What the task asks:
Word for word, restate the lines of the material below from its first line through the one containing "absolute; left: 108px;". Omit the rest.

Raw data:
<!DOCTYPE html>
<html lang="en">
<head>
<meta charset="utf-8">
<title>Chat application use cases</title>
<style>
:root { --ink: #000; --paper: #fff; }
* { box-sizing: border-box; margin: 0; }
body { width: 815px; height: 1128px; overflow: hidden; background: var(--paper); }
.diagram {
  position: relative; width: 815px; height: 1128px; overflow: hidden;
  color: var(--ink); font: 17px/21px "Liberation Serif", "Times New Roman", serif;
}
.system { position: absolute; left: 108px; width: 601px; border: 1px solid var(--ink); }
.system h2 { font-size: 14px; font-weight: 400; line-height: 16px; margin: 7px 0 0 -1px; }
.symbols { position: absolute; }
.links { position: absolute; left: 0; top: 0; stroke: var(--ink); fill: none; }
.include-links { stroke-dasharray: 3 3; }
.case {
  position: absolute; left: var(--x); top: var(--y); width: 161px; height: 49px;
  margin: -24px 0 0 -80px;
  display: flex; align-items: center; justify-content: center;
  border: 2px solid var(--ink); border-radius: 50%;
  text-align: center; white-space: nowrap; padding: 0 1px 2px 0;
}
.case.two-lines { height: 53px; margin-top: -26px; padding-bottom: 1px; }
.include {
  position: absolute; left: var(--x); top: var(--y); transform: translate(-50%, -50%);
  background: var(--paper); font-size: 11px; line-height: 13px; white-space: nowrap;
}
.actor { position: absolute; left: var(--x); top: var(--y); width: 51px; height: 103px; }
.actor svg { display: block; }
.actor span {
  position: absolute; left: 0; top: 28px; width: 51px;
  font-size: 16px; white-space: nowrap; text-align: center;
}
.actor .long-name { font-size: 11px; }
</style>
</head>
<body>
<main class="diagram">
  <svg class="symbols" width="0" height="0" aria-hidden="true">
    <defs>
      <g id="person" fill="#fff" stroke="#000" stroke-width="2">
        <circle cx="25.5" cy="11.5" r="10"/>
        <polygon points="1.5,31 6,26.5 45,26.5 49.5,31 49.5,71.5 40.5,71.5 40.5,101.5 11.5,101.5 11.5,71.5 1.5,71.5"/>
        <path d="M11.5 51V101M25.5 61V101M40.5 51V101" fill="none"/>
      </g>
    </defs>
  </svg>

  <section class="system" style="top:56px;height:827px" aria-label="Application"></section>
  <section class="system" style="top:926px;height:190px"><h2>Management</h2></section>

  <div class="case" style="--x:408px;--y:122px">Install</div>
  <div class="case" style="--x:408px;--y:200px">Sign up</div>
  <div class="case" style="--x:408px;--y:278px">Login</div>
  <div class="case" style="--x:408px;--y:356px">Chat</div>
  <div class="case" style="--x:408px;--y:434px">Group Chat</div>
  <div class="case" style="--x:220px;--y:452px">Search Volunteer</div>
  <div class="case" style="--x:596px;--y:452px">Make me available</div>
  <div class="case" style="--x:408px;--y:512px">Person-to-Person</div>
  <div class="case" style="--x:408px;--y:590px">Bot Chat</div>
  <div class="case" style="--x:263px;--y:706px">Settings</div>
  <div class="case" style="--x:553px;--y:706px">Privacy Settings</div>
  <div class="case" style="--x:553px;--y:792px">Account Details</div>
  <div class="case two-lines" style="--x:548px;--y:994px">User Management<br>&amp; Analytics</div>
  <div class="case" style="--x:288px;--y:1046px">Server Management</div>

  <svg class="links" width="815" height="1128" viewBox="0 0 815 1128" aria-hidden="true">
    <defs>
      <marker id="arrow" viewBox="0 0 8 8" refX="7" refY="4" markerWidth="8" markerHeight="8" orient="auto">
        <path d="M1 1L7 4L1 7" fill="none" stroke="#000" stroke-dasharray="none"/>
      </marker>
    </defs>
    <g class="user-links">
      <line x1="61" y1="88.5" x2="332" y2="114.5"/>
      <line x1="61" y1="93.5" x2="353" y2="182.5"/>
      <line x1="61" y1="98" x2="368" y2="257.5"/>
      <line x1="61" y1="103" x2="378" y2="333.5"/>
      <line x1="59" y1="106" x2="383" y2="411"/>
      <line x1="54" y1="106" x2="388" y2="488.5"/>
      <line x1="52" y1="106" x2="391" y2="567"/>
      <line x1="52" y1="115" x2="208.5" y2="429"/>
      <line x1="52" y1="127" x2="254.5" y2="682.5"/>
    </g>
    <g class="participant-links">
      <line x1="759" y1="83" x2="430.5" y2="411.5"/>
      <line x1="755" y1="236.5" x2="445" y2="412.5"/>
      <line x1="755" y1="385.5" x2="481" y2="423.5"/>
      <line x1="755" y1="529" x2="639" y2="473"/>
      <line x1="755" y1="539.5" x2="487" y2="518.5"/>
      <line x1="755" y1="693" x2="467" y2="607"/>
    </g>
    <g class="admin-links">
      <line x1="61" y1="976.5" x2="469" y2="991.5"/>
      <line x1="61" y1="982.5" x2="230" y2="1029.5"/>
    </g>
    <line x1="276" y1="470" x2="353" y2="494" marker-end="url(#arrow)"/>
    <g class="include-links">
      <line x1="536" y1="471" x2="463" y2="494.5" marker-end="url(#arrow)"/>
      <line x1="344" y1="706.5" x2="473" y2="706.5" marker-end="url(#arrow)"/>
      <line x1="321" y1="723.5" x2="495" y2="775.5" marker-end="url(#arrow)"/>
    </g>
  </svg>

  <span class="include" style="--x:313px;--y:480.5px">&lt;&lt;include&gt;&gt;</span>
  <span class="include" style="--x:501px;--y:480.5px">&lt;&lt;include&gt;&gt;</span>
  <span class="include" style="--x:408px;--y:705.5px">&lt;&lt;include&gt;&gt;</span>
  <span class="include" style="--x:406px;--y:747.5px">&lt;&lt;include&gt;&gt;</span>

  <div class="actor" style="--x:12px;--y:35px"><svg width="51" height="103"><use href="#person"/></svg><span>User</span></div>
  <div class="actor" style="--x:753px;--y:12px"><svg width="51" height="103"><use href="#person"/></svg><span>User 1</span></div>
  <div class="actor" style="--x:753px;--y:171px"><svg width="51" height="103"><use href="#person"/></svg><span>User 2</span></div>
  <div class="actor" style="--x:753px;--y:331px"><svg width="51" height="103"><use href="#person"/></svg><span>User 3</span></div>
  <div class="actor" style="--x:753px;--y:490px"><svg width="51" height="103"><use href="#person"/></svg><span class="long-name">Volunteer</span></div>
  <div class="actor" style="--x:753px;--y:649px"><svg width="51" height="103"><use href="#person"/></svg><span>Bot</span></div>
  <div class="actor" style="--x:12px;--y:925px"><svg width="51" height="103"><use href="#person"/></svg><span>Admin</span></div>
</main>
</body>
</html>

Answer to the problem:
<!DOCTYPE html>
<html lang="en">
<head>
<meta charset="utf-8">
<title>Chat application use cases</title>
<style>
:root { --ink: #000; --paper: #fff; }
* { box-sizing: border-box; margin: 0; }
body { width: 815px; height: 1128px; overflow: hidden; background: var(--paper); }
.diagram {
  position: relative; width: 815px; height: 1128px; overflow: hidden;
  color: var(--ink); font: 17px/21px "Liberation Serif", "Times New Roman", serif;
}
.system { position: absolute; left: 108px; width: 601px; border: 1px solid var(--ink); }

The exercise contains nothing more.